New Substance Abuse Prevention Method at Center of Rush Grant

Thursday, October 30, 2014

Rush University Medical Center was recently awarded a nearly $1 million grant from the Substance Abuse and Mental Health Services Administration (SAMHSA) to better prepare its students and residents in identifying and treating patients at risk for drug and alcohol addiction.

The Screening Brief Intervention Referral for Treatment (SBIRT) grant will span three years and bring in $922,000 to fund the training and study of a technique that may allow health care workers to better help people who are dealing with substance abuse. More than 400 students in Rush University’s College of Nursing and medical residents in select programs will be trained as part of the grant, which is the only one of its kind among academic medical centers in Illinois.

“A lot of people in the health care field don’t know necessarily how to address this problem,” said Julie Worley, PhD, FNP, PMHNP, assistant professor in the College of Nursing and an assistant director on the grant. “This grant represents a whole different approach, and it gives trainees the skills and the tools to address the problem and to help their patients.”

For years doctors and nurses have used a top-down approach to persuade patients to stop alcohol and substance abuse — basically “lecturing,” said Niranjan Karnik, MD, PhD, associate professor and grant program director. That path has been found to be largely ineffective.

In contrast, the SBIRT grant will train Rush students and residents in “motivational interviewing” — a non-judgmental conversation with patients about their substance use that follows a screening. Doctors and nurses work with the patient to single out strategies for change, provide treatment or write a referral for a specialist if needed.

The grant work targets a larger “middle block” of patients — those who use drugs or alcohol but are not yet considered addicts — across a wide age range, Karnik said. These people would come into primary care clinics for other issues and receive the screening.

SBIRT training will feature in-class and online options, and students and residents will have access to an interactive learning system, with on-site clinical feedback from faculty for a portion of trainees. Faculty will also follow up with trainees after a year to see how they’re implementing the SBIRT model and evaluate its effectiveness.

The SBIRT funding is the first interprofessional grant Rush has received. All instruction will be done from a common curriculum, allowing for collaboration and consistent messaging across disciplines. From the College of Nursing, Direct Entry Master’s, Generalist Entry Master’s and Doctor of Nursing Practice students, which include nurse practitioners, will be among those trained, along with residents from the pediatrics, internal medicine and psychiatry programs.

This new effort builds on work from recent SBIRT-related funding at Rush and allied organizations, Karnik said. The Rush Department of Health and Aging had been part of a multi-site collaboration to pilot a specialized SBIRT method for older adults. And SBIRT grants given to Access Community Health Network and the Illinois Department of Human Services can provide Rush faculty with a willing and helpful knowledge base, he added.

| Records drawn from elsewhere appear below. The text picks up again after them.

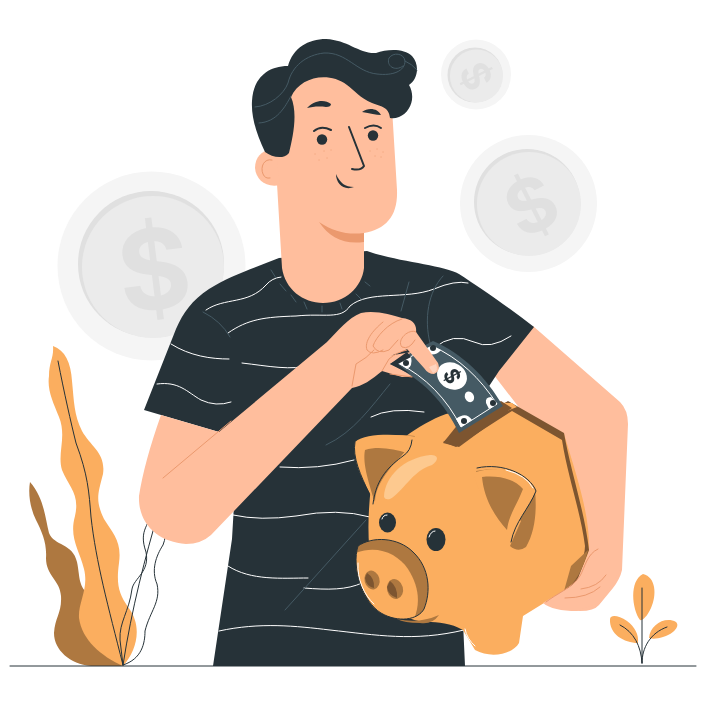
<!DOCTYPE html>
<html lang="en">
<head>
<meta charset="utf-8">
<title>Saving money in a piggy bank</title>
<style>
:root {
  --ink: #263238; --slate: #455a64; --skin: #ffbe9d; --skin-shade: #eb996e;
  --gold: #fbae5f; --bronze: #ae7840; --umber: #7d5530; --shine: #fdc98f;
  --coin-rim: #f5f5f5; --coin-face: #ebebeb; --coin-mark: #e0e0e0; --paper: #fff;
}
html, body { margin: 0; background: var(--paper); }
body { width: 705px; height: 705px; overflow: hidden; }
svg { display: block; }
.rim { fill: var(--coin-rim); } .face { fill: var(--coin-face); } .mark { fill: var(--coin-mark); }
.ink { fill: var(--ink); } .slate { fill: var(--slate); } .skin { fill: var(--skin); }
.skin-shade { fill: var(--skin-shade); } .gold { fill: var(--gold); } .bronze { fill: var(--bronze); }
.umber { fill: var(--umber); } .shine { fill: var(--shine); } .paper { fill: var(--paper); }
.line { fill: none; stroke: var(--ink); stroke-width: 1; stroke-linecap: round; stroke-linejoin: round; }
.bold { stroke-width: 2; }
.stripe { fill: none; stroke: var(--paper); stroke-width: 1; stroke-linecap: round; }
.seam { fill: none; stroke: var(--slate); stroke-width: 1; stroke-linecap: round; }
.crease { fill: none; stroke: var(--skin-shade); stroke-width: 1; stroke-linecap: round; }
.dollar { font-family: Inter, "Open Sans", sans-serif; font-weight: 700; text-anchor: middle; }
</style>
</head>
<body>
<svg width="705" height="705" viewBox="0 0 705 705" role="img" aria-label="A man puts a banknote into a piggy bank">
  <defs>
    <clipPath id="snout-clip"><path d="M358 546C372 536 398 537 413 552C430 568 431 592 424 609C418 620 398 623 381 613C363 602 351 568 358 546Z"/></clipPath>
  </defs>

  <g id="coins">
    <g id="coin-large">
      <ellipse class="rim" cx="151.500" cy="266" rx="94" ry="94.500"/>
      <circle class="mark" cx="151" cy="264" r="73"/>
      <circle class="face" cx="153" cy="267" r="71"/>
      <text class="dollar mark" font-size="111" transform="translate(154 269) rotate(-7)" y="40">$</text>
    </g>
    <g id="coin-medium">
      <circle class="rim" cx="528.500" cy="203.500" r="68.500"/>
      <circle class="mark" cx="527" cy="202" r="53"/>
      <circle class="face" cx="529" cy="204" r="52"/>
      <text class="dollar mark" font-size="74" transform="translate(531 205) rotate(-27)" y="27">$</text>
    </g>
    <g id="coin-small">
      <circle class="rim" cx="476" cy="74.500" r="35"/>
      <circle class="mark" cx="475" cy="75" r="27.500"/>
      <circle class="face" cx="476.500" cy="76" r="26.500"/>
      <text class="dollar mark" font-size="39" transform="translate(476 76) rotate(63)" y="14">$</text>
    </g>
  </g>

  <g id="plant-left">
    <path class="bronze" d="M30 482C44 498 45 517 49 533C54 546 73 543 77 562C80 576 78 585 88 594L122 666H91C70 664 54 650 54 633C55 617 62 613 61 596C60 580 46 576 46 558C47 543 42 532 36 520C30 508 28 493 30 482Z"/>
    <path class="gold" d="M53 346C65 350 71 363 72 381C74 401 74 415 82 431C91 447 106 453 103 474C98 494 95 500 104 519C113 534 122 541 119 563C116 585 119 594 128 607C143 626 137 650 123 666C101 656 82 640 79 618C78 602 89 589 84 569C79 549 69 538 75 516C80 494 69 487 62 470C57 453 67 437 59 417C53 402 47 390 49 376C49 362 54 358 53 346Z"/>
    <path class="line" stroke-width="1.500" d="M58 361C64 392 71 423 76 443C88 475 89 492 91 517C96 562 108 606 123 665"/>
    <path class="line" d="M154 506C150 526 138 529 146 552C150 572 134 578 132 589C129 612 119 622 120 640L123 665M123 665C142 659 145 643 145 631C150 611 161 602 157 584C151 570 156 556 163 545C168 533 164 520 166 508M159 510C145 558 132 607 123 665"/>
  </g>

  <g id="plant-right">
    <path class="gold" d="M643 574C656 577 657 595 651 608C647 617 642 621 640 620C632 609 629 581 643 574ZM638 643C624 643 609 634 610 619C611 614 619 616 627 621C635 627 639 635 638 643ZM649 638C650 625 665 616 676 622C681 627 671 635 663 637C657 639 652 639 649 638Z"/>
    <path class="line" d="M642 588V663M620 625C634 632 641 646 642 663M667 627C650 633 642 648 642 663"/>
  </g>

  <g id="arm-right">
    <path class="skin" d="M533 326L620 402Q628 410 628 424L622 570Q620 579 613 588L599 605Q594 611 580 611Q560 610 550 604L530 590L575 480L490 370Z"/>
  </g>

  <g id="shirt">
    <path class="ink" d="M279 258C257 267 231 275 209 289C192 300 183 313 176 329L144 410L219 432L234 505L232 539L213 666H465L462 600L480 400L499 371L534 327C507 306 479 287 459 274C444 265 398 262 367 251Z"/>
    <path class="stripe" d="M206 310C225 297 248 305 266 285Q272 278 281 277M228 333C248 319 265 317 296 316C324 313 341 320 350 306C369 290 405 300 434 289Q455 280 468 283M171 344C190 356 211 359 229 359M242 363C268 366 292 371 310 365M157 384C179 381 187 392 201 400Q216 407 231 402M434 348Q453 332 474 342Q490 350 511 336M371 417Q390 407 424 412M280 467Q318 470 354 460M233 515Q260 521 296 516Q338 508 370 517M228 566C251 581 282 578 308 578M304 588C328 590 347 590 362 583M219 631C260 622 296 626 330 630C376 635 414 642 464 630"/>
    <path class="seam" d="M203 312Q221 321 230 337M443 276C428 292 424 319 430 343M409 282L401 311M326 445C354 432 371 407 390 384M285 610L366 520M271 270L276 278M280 284L286 291M291 295L296 302M304 302L307 309M322 306V312M340 303L342 309M356 294L361 299M365 282L370 286"/>
  </g>

  <g id="head">
    <path class="skin" d="M275 150L282 268C285 289 303 303 323 303C345 303 362 287 364 268V233C386 229 398 216 397 190L392 108L330 70L290 85Z"/>
    <path class="skin" d="M276 151C264 148 255 156 255 168C256 180 266 188 280 185Z"/>
    <path class="crease" stroke="#263238" d="M272 160C264 158 260 167 263 174Q265 179 270 178"/>
    <path class="skin-shade" d="M319 222C334 232 348 235 364 233V242C344 245 329 237 319 222Z"/>
    <path class="ink" d="M265 152C257 135 251 118 252 101C253 80 266 66 288 66C293 48 308 39 326 39C348 40 359 54 376 53C387 49 404 48 412 56C420 65 418 79 409 85C416 97 411 112 399 117Q394 119 390 118C389 106 379 106 372 103C360 98 354 90 347 85C328 71 300 77 291 97C298 113 293 137 289 153C283 160 272 157 265 152Z"/>
    <path class="seam" d="M259 123C277 122 285 107 291 96M255 107C270 106 284 94 288 83C292 66 306 55 324 53C347 52 356 72 377 74C393 76 405 71 405 61C404 53 393 52 389 58C386 66 395 72 403 66M405 61Q412 64 417 70"/>
    <g id="face">
      <path class="ink" d="M307 108C314 100 325 99 331 104Q331 107 326 107C318 106 312 107 307 108ZM362 112C368 107 378 108 381 115C376 115 370 113 362 112Z"/>
      <path class="line bold" d="M314 131Q321 125 331 130M365 128Q374 123 381 128M349 127L364 166Q361 171 352 169"/>
      <circle class="ink" cx="322" cy="139.500" r="5.200"/><circle class="ink" cx="373" cy="135.500" r="5.200"/>
      <path class="ink" d="M336 174C340 183 345 187 354 187C344 191 336 184 336 174Z"/>
      <path class="crease" stroke-width="2" d="M315 154h.1M324 151h.1M331 150h.1M319 160h.1M327 158h.1M370 151h.1M377 149h.1M383 152h.1M375 156h.1M381 157h.1"/>
    </g>
  </g>

  <g id="piggy-bank">
    <path class="gold" d="M373 468C389 447 418 424 446 414L508 402L564 434C577 477 590 515 589 550C584 568 575 580 565 590L523 616L519 643C513 654 491 659 475 650L463 630C451 623 438 622 427 622C405 622 381 602 372 570C365 530 370 495 373 468Z"/>
    <path class="umber" d="M508 401L564 433C570 468 585 513 589 550L573 591L567 588C576 575 585 559 585 546C581 513 568 478 562 440L512 411L456 447L443 442Z"/>
    <path class="bronze" d="M588 550C583 569 576 583 564 591L571 566Z"/>
    <path class="gold" d="M498 403L512 403L517 407L507 411Z"/>
    <path class="bronze" d="M375 502C366 482 355 460 355 444C367 434 394 434 415 436C411 446 403 454 392 466C382 478 375 490 375 502Z"/>
    <path class="gold" d="M374 500C361 479 352 458 355 442C366 433 395 434 417 437L407 453C394 449 378 446 365 450C362 464 370 486 374 500Z"/>
    <path class="line" d="M373 504C376 477 391 465 403 456Q411 451 412 440M369 493C361 476 352 457 355 442"/>
    <path class="shine" d="M384 497C385 476 404 458 430 455C440 455 438 461 432 465C413 470 402 493 390 499Q385 500 384 497Z"/>
    <path class="bronze" d="M476 471C497 466 527 473 535 490C537 511 535 532 526 547Q518 553 510 546L521 521L484 490Z"/>
    <path class="gold" d="M473 473C494 464 528 471 536 491C529 506 516 522 511 542C503 526 482 506 473 473Z"/>
    <path class="bronze" d="M482 477C498 475 515 479 523 489C517 505 509 514 507 530C495 517 484 499 482 477Z"/>
    <path class="line" d="M477 468C503 462 530 475 536 491C529 509 515 521 511 542"/>
    <path class="stripe" d="M506 470Q526 475 533 488"/>
    <ellipse class="ink" cx="387.500" cy="522.500" rx="8.500" ry="10"/><ellipse class="ink" cx="436" cy="539.500" rx="9.500" ry="11.500"/>
    <path class="stripe" d="M382 519Q383 515 387 515M429 537Q431 531 435 531"/>
    <path class="bronze" d="M397 619Q419 624 439 615Q432 625 420 623Q404 623 397 619Z"/>
    <g id="snout">
      <g clip-path="url(#snout-clip)">
        <rect class="bronze" x="348" y="534" width="84" height="88"/>
        <path class="gold" d="M353 554C376 544 397 553 408 569C419 586 422 606 411 625H350Z"/>
      </g>
      <path class="line" d="M358 546C372 536 398 537 413 552C430 568 431 592 424 609C418 620 398 623 381 613C363 602 351 568 358 546"/>
      <path class="stripe" d="M358 563C357 579 364 595 374 604"/>
      <ellipse class="bronze" cx="372" cy="580" rx="7.500" ry="9.500" transform="rotate(-15 372 580)"/>
      <ellipse class="bronze" cx="395" cy="589" rx="8" ry="10" transform="rotate(-15 395 589)"/>
      <path class="umber" d="M367 573Q375 578 374 588Q366 586 365 578ZM390 581Q398 587 397 598Q388 595 387 587Z"/>
    </g>
    <path class="stripe" d="M465 629Q467 639 475 646"/>
  </g>

  <g id="hand-right">
    <path class="skin" d="M598 548C587 553 585 566 580 576C572 589 556 594 543 603Q553 611 577 611L600 603L620 570Z"/>
    <path class="crease" d="M598 549C587 554 585 567 580 576C572 588 556 594 546 602M606 575Q598 587 581 589M600 587Q588 598 565 598"/>
  </g>

  <g id="banknote">
    <path class="umber" d="M443 443L459 423L501 401L512 408L459 447Z"/>
    <path class="skin" d="M382 357L411 352L418 376L402 377L382 371Z"/>
    <path class="slate" d="M390 364L433 341C463 354 486 377 503 406L459 433C444 402 423 379 390 364Z"/>
    <path class="stripe" d="M398 363L432 346C459 358 480 378 497 404L461 427C447 399 426 377 398 363Z"/>
    <g class="paper">
      <path d="M398 363L411 356Q413 367 407 369ZM425 349L433 346L441 350Q436 356 428 354ZM486 403Q485 397 491 397L497 404L489 409ZM456 419Q466 411 472 420L461 427Z"/>
      <ellipse cx="452" cy="376" rx="15.500" ry="13" transform="rotate(30 452 376)"/>
      <ellipse cx="469.500" cy="397" rx="4.500" ry="5.500" transform="rotate(-25 469 397)"/>
    </g>
    <circle class="ink" cx="406" cy="363" r="3"/><circle class="ink" cx="433" cy="348" r="3"/><circle class="ink" cx="493" cy="403" r="3"/><circle class="ink" cx="464" cy="421" r="3"/>
    <text class="dollar ink" font-size="21" transform="translate(452 376) rotate(62)" y="7.500">$</text>
    <path class="ink" d="M390 364L407 352L411 357L398 364L410 374Z"/>
  </g>

  <g id="arm-left">
    <path class="skin" d="M161 415L219 432L327 342C338 331 348 318 361 313C376 310 391 315 402 318C413 319 417 325 416 332L438 363Q441 371 434 374Q428 374 424 368L407 349C400 354 393 353 389 358L382 371C371 380 363 386 352 388L211 535Q201 544 186 544C158 542 138 524 139 496Q144 463 161 415Z"/>
    <path class="crease" d="M163 478L231 421M352 386L356 364Q367 358 374 350M383 322C372 331 364 342 367 350Q372 356 383 350M402 319C388 323 376 337 373 346Q378 355 389 350L398 340M416 332C409 328 396 340 402 347Q409 350 415 340M382 371L389 359Q397 352 407 350M390 374L412 377"/>
    <path class="paper" opacity=".35" d="M429 367L436 364Q439 371 433 373Z"/>
  </g>

  <line id="ground" class="line" stroke-width=".8" x1="10" y1="666" x2="696" y2="666"/>
</svg>
</body>
</html>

Karnik and Worley are joined on the grant team by co-principal investigators Mark Pollack, MD, chairperson of the Department of Psychiatry at Rush; and Kathy Delaney, PhD, PMH-NP, a professor in the College of Nursing. Gail Basch, MD, a psychiatrist at Rush, is the grant’s assistant director for psychiatry.

Ultimately, Rush would like to screen all primary care patients at its hospitals with the SBIRT model, Karnik said. Currently only in-patient psychiatric patients get the screening.

Changes like these would be made to anticipate a shift in U.S. substance abuse care that’s already in its early stages, with the focus moving to more active prevention. The shift might also tie in with future federal requirements.

What shape that may take is still to be determined, but these Rush students and residents will be ready to bring their SBIRT training wherever they go, Karnik said.

“We really are introducing evidence-based best practices that are time-effective into our clinical settings,” he said, “and we’re enabling our trainees to then take these forward into other clinical settings.”